START Available data

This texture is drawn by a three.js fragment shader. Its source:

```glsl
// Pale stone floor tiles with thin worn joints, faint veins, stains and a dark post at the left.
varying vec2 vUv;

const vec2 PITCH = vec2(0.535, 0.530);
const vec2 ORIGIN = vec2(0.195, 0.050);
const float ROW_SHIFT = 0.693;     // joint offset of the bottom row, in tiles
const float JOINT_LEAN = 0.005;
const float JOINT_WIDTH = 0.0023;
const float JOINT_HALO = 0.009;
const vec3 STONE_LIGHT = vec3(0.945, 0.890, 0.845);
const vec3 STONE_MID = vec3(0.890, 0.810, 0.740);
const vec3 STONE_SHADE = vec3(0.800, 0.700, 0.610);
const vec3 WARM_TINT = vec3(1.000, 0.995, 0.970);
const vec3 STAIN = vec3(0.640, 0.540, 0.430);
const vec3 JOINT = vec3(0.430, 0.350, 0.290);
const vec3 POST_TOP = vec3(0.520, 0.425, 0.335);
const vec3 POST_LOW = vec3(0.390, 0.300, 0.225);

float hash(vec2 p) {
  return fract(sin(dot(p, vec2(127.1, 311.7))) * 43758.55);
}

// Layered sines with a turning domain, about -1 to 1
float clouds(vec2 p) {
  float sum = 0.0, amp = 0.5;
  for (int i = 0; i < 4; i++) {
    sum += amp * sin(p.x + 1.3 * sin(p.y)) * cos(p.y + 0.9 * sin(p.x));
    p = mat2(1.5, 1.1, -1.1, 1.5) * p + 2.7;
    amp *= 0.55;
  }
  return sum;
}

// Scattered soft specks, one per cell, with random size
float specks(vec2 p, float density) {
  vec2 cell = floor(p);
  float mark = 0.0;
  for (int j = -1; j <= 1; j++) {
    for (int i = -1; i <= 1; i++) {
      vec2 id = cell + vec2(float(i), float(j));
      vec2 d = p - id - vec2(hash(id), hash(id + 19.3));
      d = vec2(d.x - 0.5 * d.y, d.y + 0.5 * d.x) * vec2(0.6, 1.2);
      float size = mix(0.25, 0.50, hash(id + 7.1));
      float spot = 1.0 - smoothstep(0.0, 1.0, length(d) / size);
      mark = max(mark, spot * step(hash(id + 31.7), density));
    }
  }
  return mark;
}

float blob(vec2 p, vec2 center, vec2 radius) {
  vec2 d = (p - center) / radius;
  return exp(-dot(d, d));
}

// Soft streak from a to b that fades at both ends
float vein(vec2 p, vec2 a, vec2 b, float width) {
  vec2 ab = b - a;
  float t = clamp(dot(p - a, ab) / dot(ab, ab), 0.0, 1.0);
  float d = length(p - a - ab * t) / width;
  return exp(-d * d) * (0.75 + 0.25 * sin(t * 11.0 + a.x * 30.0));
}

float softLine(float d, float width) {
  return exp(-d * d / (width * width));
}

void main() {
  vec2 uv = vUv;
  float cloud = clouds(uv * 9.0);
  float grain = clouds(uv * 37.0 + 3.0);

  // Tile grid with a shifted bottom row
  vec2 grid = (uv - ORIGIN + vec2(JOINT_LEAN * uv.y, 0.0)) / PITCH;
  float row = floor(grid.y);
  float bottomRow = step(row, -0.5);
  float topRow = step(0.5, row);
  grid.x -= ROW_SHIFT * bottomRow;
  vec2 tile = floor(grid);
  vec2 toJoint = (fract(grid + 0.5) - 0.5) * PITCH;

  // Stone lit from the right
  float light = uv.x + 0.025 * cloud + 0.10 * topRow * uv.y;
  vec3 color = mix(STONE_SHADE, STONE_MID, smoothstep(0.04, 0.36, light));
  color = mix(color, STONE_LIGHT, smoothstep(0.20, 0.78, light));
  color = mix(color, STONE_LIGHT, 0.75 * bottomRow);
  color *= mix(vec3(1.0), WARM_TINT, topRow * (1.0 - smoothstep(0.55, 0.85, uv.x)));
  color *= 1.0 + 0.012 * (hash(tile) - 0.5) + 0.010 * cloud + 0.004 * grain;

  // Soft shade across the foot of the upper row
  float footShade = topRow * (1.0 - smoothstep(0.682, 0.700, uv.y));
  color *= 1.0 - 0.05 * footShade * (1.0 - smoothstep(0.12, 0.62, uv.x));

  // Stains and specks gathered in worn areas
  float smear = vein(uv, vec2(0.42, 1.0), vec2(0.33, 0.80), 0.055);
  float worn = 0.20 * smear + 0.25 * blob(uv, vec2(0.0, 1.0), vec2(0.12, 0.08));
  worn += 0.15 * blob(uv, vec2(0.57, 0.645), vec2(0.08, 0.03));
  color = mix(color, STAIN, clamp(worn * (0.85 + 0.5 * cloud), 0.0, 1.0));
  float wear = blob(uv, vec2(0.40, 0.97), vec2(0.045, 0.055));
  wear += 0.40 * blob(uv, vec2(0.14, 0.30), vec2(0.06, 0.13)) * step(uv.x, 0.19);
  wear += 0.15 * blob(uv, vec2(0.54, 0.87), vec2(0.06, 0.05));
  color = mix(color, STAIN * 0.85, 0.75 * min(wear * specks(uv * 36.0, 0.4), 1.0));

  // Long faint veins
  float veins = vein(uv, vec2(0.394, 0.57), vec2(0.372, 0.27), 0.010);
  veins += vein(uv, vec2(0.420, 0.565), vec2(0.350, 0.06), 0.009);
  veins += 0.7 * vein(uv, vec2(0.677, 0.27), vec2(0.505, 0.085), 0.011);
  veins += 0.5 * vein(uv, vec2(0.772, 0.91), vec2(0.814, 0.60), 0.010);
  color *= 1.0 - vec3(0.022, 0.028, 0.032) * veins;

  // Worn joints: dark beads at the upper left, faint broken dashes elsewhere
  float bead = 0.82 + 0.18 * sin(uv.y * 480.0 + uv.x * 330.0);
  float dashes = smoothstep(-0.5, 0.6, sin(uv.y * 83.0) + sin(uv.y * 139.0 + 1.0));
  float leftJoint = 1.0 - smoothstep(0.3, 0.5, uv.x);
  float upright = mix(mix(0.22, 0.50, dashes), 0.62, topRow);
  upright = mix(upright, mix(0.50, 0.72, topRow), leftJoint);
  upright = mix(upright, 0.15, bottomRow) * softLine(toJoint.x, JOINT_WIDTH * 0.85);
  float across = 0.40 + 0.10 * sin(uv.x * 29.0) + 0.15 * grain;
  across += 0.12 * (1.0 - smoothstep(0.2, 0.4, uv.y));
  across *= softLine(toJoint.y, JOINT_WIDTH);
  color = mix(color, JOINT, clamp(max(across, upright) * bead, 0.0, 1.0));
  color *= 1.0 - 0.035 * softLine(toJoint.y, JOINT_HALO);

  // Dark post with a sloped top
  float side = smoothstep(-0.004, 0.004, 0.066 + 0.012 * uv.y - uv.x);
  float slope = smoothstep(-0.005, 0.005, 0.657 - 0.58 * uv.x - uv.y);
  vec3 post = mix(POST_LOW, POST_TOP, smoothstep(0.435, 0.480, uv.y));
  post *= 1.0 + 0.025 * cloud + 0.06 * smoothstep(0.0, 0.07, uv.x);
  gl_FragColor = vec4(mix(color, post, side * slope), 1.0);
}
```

END Available data

## What the task asks
Could you reproduce all the records exactly?

## Result of the exercise
This texture is drawn by a three.js fragment shader. Its source:

```glsl
// Pale stone floor tiles with thin worn joints, faint veins, stains and a dark post at the left.
varying vec2 vUv;

const vec2 PITCH = vec2(0.535, 0.530);
const vec2 ORIGIN = vec2(0.195, 0.050);
const float ROW_SHIFT = 0.693;     // joint offset of the bottom row, in tiles
const float JOINT_LEAN = 0.005;
const float JOINT_WIDTH = 0.0023;
const float JOINT_HALO = 0.009;
const vec3 STONE_LIGHT = vec3(0.945, 0.890, 0.845);
const vec3 STONE_MID = vec3(0.890, 0.810, 0.740);
const vec3 STONE_SHADE = vec3(0.800, 0.700, 0.610);
const vec3 WARM_TINT = vec3(1.000, 0.995, 0.970);
const vec3 STAIN = vec3(0.640, 0.540, 0.430);
const vec3 JOINT = vec3(0.430, 0.350, 0.290);
const vec3 POST_TOP = vec3(0.520, 0.425, 0.335);
const vec3 POST_LOW = vec3(0.390, 0.300, 0.225);

float hash(vec2 p) {
  return fract(sin(dot(p, vec2(127.1, 311.7))) * 43758.55);
}

// Layered sines with a turning domain, about -1 to 1
float clouds(vec2 p) {
  float sum = 0.0, amp = 0.5;
  for (int i = 0; i < 4; i++) {
    sum += amp * sin(p.x + 1.3 * sin(p.y)) * cos(p.y + 0.9 * sin(p.x));
    p = mat2(1.5, 1.1, -1.1, 1.5) * p + 2.7;
    amp *= 0.55;
  }
  return sum;
}

// Scattered soft specks, one per cell, with random size
float specks(vec2 p, float density) {
  vec2 cell = floor(p);
  float mark = 0.0;
  for (int j = -1; j <= 1; j++) {
    for (int i = -1; i <= 1; i++) {
      vec2 id = cell + vec2(float(i), float(j));
      vec2 d = p - id - vec2(hash(id), hash(id + 19.3));
      d = vec2(d.x - 0.5 * d.y, d.y + 0.5 * d.x) * vec2(0.6, 1.2);
      float size = mix(0.25, 0.50, hash(id + 7.1));
      float spot = 1.0 - smoothstep(0.0, 1.0, length(d) / size);
      mark = max(mark, spot * step(hash(id + 31.7), density));
    }
  }
  return mark;
}

float blob(vec2 p, vec2 center, vec2 radius) {
  vec2 d = (p - center) / radius;
  return exp(-dot(d, d));
}

// Soft streak from a to b that fades at both ends
float vein(vec2 p, vec2 a, vec2 b, float width) {
  vec2 ab = b - a;
  float t = clamp(dot(p - a, ab) / dot(ab, ab), 0.0, 1.0);
  float d = length(p - a - ab * t) / width;
  return exp(-d * d) * (0.75 + 0.25 * sin(t * 11.0 + a.x * 30.0));
}

float softLine(float d, float width) {
  return exp(-d * d / (width * width));
}

void main() {
  vec2 uv = vUv;
  float cloud = clouds(uv * 9.0);
  float grain = clouds(uv * 37.0 + 3.0);

  // Tile grid with a shifted bottom row
  vec2 grid = (uv - ORIGIN + vec2(JOINT_LEAN * uv.y, 0.0)) / PITCH;
  float row = floor(grid.y);
  float bottomRow = step(row, -0.5);
  float topRow = step(0.5, row);
  grid.x -= ROW_SHIFT * bottomRow;
  vec2 tile = floor(grid);
  vec2 toJoint = (fract(grid + 0.5) - 0.5) * PITCH;

  // Stone lit from the right
  float light = uv.x + 0.025 * cloud + 0.10 * topRow * uv.y;
  vec3 color = mix(STONE_SHADE, STONE_MID, smoothstep(0.04, 0.36, light));
  color = mix(color, STONE_LIGHT, smoothstep(0.20, 0.78, light));
  color = mix(color, STONE_LIGHT, 0.75 * bottomRow);
  color *= mix(vec3(1.0), WARM_TINT, topRow * (1.0 - smoothstep(0.55, 0.85, uv.x)));
  color *= 1.0 + 0.012 * (hash(tile) - 0.5) + 0.010 * cloud + 0.004 * grain;

  // Soft shade across the foot of the upper row
  float footShade = topRow * (1.0 - smoothstep(0.682, 0.700, uv.y));
  color *= 1.0 - 0.05 * footShade * (1.0 - smoothstep(0.12, 0.62, uv.x));

  // Stains and specks gathered in worn areas
  float smear = vein(uv, vec2(0.42, 1.0), vec2(0.33, 0.80), 0.055);
  float worn = 0.20 * smear + 0.25 * blob(uv, vec2(0.0, 1.0), vec2(0.12, 0.08));
  worn += 0.15 * blob(uv, vec2(0.57, 0.645), vec2(0.08, 0.03));
  color = mix(color, STAIN, clamp(worn * (0.85 + 0.5 * cloud), 0.0, 1.0));
  float wear = blob(uv, vec2(0.40, 0.97), vec2(0.045, 0.055));
  wear += 0.40 * blob(uv, vec2(0.14, 0.30), vec2(0.06, 0.13)) * step(uv.x, 0.19);
  wear += 0.15 * blob(uv, vec2(0.54, 0.87), vec2(0.06, 0.05));
  color = mix(color, STAIN * 0.85, 0.75 * min(wear * specks(uv * 36.0, 0.4), 1.0));

  // Long faint veins
  float veins = vein(uv, vec2(0.394, 0.57), vec2(0.372, 0.27), 0.010);
  veins += vein(uv, vec2(0.420, 0.565), vec2(0.350, 0.06), 0.009);
  veins += 0.7 * vein(uv, vec2(0.677, 0.27), vec2(0.505, 0.085), 0.011);
  veins += 0.5 * vein(uv, vec2(0.772, 0.91), vec2(0.814, 0.60), 0.010);
  color *= 1.0 - vec3(0.022, 0.028, 0.032) * veins;

  // Worn joints: dark beads at the upper left, faint broken dashes elsewhere
  float bead = 0.82 + 0.18 * sin(uv.y * 480.0 + uv.x * 330.0);
  float dashes = smoothstep(-0.5, 0.6, sin(uv.y * 83.0) + sin(uv.y * 139.0 + 1.0));
  float leftJoint = 1.0 - smoothstep(0.3, 0.5, uv.x);
  float upright = mix(mix(0.22, 0.50, dashes), 0.62, topRow);
  upright = mix(upright, mix(0.50, 0.72, topRow), leftJoint);
  upright = mix(upright, 0.15, bottomRow) * softLine(toJoint.x, JOINT_WIDTH * 0.85);
  float across = 0.40 + 0.10 * sin(uv.x * 29.0) + 0.15 * grain;
  across += 0.12 * (1.0 - smoothstep(0.2, 0.4, uv.y));
  across *= softLine(toJoint.y, JOINT_WIDTH);
  color = mix(color, JOINT, clamp(max(across, upright) * bead, 0.0, 1.0));
  color *= 1.0 - 0.035 * softLine(toJoint.y, JOINT_HALO);

  // Dark post with a sloped top
  float side = smoothstep(-0.004, 0.004, 0.066 + 0.012 * uv.y - uv.x);
  float slope = smoothstep(-0.005, 0.005, 0.657 - 0.58 * uv.x - uv.y);
  vec3 post = mix(POST_LOW, POST_TOP, smoothstep(0.435, 0.480, uv.y));
  post *= 1.0 + 0.025 * cloud + 0.06 * smoothstep(0.0, 0.07, uv.x);
  gl_FragColor = vec4(mix(color, post, side * slope), 1.0);
}
```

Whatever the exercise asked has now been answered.